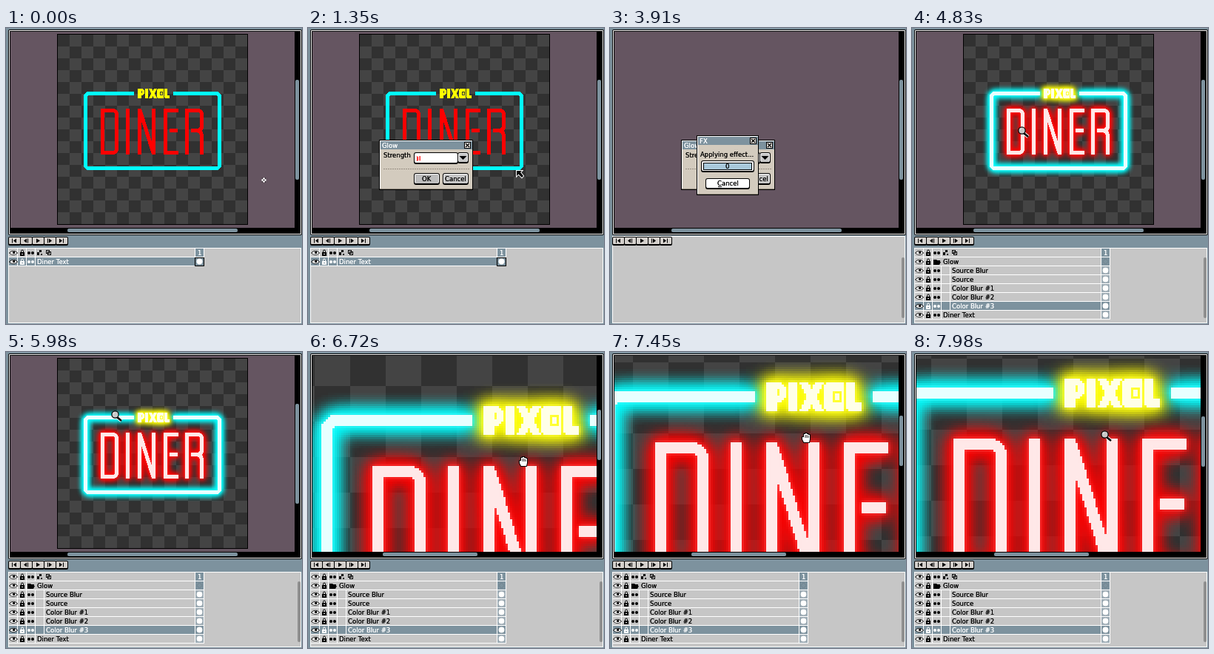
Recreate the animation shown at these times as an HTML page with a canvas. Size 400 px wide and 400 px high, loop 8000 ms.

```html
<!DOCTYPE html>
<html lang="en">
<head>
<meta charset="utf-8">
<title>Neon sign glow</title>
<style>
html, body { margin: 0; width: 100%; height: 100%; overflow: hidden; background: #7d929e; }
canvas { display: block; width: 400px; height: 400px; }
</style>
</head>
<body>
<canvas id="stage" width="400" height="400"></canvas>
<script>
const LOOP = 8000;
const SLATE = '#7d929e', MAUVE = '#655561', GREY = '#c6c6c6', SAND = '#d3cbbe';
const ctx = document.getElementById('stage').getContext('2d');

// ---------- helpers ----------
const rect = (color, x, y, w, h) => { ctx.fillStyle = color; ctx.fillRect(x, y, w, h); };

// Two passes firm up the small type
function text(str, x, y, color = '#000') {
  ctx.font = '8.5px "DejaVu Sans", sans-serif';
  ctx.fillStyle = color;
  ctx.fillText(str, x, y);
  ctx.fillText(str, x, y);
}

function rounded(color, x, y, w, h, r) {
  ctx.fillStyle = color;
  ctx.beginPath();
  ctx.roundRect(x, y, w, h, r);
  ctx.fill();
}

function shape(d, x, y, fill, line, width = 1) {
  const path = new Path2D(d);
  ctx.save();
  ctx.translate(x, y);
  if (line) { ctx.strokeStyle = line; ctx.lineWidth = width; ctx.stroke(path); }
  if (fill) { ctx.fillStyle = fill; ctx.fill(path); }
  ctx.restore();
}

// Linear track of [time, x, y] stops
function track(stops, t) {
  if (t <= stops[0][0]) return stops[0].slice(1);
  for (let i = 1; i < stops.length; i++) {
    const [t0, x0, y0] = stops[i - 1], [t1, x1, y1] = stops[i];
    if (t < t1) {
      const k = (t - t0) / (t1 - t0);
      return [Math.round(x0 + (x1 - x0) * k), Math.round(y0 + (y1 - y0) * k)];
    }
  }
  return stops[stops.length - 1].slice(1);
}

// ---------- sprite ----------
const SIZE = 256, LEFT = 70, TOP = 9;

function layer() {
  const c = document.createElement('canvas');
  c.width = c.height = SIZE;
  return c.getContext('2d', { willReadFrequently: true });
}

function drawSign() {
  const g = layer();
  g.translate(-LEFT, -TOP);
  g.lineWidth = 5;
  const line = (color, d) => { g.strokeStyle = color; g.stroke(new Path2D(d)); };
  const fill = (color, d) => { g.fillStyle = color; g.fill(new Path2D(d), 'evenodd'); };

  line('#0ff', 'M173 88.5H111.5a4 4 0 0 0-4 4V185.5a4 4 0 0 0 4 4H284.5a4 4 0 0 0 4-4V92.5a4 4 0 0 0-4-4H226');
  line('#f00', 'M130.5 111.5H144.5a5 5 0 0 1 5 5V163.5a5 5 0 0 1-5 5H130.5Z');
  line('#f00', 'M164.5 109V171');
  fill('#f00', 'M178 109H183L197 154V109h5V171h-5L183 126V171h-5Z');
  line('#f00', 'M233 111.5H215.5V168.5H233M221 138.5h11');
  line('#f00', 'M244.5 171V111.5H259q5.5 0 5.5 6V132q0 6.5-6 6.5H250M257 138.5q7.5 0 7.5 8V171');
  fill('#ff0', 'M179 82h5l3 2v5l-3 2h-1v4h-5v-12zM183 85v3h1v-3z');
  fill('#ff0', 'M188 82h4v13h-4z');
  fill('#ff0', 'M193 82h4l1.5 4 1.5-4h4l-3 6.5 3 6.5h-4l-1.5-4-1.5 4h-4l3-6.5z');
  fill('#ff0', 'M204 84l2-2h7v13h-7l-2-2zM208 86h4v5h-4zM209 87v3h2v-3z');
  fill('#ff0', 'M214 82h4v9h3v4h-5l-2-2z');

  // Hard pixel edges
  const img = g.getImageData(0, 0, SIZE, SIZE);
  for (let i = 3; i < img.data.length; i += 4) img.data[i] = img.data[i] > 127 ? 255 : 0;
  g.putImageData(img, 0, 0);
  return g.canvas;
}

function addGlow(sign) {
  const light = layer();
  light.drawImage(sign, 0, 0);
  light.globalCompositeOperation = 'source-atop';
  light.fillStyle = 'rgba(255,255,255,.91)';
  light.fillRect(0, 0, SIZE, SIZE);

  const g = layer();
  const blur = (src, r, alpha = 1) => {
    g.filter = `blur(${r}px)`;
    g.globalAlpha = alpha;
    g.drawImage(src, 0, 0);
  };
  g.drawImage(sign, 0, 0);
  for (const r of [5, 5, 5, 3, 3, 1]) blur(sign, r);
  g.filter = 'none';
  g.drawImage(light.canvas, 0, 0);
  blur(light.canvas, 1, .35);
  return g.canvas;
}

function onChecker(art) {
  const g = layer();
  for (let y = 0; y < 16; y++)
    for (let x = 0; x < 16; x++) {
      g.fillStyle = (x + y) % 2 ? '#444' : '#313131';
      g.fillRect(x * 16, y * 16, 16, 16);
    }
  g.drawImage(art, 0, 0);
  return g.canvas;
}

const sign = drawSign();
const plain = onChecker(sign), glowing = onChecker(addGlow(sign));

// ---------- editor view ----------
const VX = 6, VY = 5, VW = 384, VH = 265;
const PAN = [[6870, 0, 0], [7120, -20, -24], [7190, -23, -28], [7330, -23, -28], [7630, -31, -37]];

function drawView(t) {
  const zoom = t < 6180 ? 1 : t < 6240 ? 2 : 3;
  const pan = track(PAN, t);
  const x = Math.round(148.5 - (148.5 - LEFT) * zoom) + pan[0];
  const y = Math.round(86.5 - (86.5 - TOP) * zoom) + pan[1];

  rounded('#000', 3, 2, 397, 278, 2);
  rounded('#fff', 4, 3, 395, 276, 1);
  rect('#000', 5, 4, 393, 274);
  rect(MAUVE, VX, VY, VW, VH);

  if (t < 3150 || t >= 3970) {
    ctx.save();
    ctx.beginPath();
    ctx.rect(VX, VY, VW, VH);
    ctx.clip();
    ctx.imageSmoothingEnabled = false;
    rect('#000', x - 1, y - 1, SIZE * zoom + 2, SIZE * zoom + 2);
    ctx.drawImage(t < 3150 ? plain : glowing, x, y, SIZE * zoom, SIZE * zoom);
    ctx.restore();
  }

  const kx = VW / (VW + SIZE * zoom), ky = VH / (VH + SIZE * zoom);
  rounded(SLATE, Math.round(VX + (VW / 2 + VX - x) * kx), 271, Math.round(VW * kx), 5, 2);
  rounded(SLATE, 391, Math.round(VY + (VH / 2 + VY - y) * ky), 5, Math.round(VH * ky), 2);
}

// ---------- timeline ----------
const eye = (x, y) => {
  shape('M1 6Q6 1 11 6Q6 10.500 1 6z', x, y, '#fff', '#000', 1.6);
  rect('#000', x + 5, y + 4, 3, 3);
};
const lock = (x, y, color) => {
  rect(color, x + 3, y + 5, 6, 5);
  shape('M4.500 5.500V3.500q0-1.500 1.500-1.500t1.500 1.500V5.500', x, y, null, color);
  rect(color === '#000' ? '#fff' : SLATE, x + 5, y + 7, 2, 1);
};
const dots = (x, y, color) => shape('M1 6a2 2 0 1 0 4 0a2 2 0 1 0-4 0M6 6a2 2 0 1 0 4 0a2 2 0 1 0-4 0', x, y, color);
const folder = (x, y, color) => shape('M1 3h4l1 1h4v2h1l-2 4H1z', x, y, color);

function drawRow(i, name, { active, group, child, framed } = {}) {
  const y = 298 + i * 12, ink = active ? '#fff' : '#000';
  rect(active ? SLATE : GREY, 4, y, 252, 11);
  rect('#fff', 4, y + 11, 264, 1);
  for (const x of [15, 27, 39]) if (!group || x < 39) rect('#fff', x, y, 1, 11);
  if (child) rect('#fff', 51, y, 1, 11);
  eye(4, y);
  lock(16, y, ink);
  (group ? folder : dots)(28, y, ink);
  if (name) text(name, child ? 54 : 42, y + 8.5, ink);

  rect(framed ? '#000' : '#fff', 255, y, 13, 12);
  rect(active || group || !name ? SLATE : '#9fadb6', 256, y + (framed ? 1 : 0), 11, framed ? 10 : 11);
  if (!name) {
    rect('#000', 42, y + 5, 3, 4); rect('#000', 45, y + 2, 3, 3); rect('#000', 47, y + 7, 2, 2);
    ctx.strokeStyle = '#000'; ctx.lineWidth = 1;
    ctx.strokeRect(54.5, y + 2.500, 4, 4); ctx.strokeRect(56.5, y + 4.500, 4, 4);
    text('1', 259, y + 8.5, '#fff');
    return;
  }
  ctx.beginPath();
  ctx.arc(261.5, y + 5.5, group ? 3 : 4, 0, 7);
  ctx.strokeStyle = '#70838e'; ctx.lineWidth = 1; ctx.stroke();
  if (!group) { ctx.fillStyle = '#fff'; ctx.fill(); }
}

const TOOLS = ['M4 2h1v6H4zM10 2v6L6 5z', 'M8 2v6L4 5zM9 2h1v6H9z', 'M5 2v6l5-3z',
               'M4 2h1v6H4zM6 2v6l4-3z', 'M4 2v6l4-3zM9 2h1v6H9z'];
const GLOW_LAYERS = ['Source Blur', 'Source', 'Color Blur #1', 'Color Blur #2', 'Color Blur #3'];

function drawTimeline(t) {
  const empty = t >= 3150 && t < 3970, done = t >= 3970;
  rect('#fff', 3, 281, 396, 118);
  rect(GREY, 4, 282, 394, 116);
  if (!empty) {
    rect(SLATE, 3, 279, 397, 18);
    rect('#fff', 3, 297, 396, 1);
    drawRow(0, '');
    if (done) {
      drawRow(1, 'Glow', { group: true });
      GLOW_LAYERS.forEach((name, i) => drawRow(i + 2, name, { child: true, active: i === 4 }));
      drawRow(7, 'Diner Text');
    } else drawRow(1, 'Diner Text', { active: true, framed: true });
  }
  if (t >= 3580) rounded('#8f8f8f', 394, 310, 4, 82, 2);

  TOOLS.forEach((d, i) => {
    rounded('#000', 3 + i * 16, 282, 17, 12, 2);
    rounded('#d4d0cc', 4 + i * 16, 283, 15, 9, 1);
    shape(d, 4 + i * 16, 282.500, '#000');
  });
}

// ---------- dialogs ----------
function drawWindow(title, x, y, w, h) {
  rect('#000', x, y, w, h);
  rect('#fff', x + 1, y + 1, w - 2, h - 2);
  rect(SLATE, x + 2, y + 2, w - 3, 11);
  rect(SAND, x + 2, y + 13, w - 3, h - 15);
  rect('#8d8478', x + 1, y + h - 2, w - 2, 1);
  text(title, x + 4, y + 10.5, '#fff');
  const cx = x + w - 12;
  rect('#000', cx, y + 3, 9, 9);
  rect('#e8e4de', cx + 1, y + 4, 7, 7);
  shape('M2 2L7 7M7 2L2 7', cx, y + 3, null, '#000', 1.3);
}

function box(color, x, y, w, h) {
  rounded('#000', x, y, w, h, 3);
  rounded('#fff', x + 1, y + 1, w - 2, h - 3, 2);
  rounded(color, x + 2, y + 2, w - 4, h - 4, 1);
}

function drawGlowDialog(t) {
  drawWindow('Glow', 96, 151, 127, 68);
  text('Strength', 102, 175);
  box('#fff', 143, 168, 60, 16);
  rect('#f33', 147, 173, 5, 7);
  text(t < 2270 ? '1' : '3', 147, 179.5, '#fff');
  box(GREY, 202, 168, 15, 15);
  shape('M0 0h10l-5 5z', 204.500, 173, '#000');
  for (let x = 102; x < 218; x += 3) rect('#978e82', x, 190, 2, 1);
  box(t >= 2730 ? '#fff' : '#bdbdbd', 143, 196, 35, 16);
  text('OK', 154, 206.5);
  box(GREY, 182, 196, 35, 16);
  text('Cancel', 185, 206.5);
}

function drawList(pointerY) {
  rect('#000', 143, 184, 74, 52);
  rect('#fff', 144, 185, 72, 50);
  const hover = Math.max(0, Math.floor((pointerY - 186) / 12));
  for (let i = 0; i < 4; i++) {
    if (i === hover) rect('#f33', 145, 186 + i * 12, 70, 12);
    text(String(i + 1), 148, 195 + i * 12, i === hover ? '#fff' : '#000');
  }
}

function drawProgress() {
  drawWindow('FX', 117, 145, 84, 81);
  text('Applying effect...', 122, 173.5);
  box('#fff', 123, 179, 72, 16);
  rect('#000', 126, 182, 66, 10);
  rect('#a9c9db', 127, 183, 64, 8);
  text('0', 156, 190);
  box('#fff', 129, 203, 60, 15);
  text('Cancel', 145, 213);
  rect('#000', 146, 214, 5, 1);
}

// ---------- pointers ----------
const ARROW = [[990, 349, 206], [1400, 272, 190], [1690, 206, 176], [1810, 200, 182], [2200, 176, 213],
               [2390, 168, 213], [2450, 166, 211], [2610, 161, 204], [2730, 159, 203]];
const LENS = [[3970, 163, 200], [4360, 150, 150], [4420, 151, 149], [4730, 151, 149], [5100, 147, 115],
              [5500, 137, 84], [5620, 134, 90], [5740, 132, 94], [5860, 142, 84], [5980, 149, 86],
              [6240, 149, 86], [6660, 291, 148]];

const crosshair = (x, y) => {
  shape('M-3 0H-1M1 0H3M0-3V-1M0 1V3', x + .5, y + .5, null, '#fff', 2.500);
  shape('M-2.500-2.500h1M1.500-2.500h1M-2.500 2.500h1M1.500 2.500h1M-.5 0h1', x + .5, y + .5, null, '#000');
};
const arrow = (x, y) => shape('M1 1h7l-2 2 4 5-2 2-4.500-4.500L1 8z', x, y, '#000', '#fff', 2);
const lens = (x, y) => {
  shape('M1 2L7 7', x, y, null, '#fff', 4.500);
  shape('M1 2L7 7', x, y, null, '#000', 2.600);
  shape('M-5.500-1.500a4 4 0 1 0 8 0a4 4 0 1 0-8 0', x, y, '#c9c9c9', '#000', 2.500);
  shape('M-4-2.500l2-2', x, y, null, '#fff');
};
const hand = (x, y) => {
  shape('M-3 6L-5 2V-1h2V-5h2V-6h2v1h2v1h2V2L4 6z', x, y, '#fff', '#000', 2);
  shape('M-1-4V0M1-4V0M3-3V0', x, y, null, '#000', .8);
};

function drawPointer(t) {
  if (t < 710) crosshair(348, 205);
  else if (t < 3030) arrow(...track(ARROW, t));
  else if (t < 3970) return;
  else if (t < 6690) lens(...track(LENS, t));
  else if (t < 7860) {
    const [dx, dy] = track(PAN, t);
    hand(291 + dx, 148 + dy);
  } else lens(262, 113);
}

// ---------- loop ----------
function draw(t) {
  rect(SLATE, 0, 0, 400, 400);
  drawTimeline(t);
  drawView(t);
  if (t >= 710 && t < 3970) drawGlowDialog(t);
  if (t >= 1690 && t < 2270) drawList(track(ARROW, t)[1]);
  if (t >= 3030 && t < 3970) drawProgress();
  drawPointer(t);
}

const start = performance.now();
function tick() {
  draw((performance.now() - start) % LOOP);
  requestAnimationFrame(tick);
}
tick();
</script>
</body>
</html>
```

* [Description of the task]: Go through the data and show every line where "rounded" occurs.

* [Answer below]:
function rounded(color, x, y, w, h, r) {
  rounded('#000', 3, 2, 397, 278, 2);
  rounded('#fff', 4, 3, 395, 276, 1);
  rounded(SLATE, Math.round(VX + (VW / 2 + VX - x) * kx), 271, Math.round(VW * kx), 5, 2);
  rounded(SLATE, 391, Math.round(VY + (VH / 2 + VY - y) * ky), 5, Math.round(VH * ky), 2);
  if (t >= 3580) rounded('#8f8f8f', 394, 310, 4, 82, 2);
    rounded('#000', 3 + i * 16, 282, 17, 12, 2);
    rounded('#d4d0cc', 4 + i * 16, 283, 15, 9, 1);
  rounded('#000', x, y, w, h, 3);
  rounded('#fff', x + 1, y + 1, w - 2, h - 3, 2);
  rounded(color, x + 2, y + 2, w - 4, h - 4, 1);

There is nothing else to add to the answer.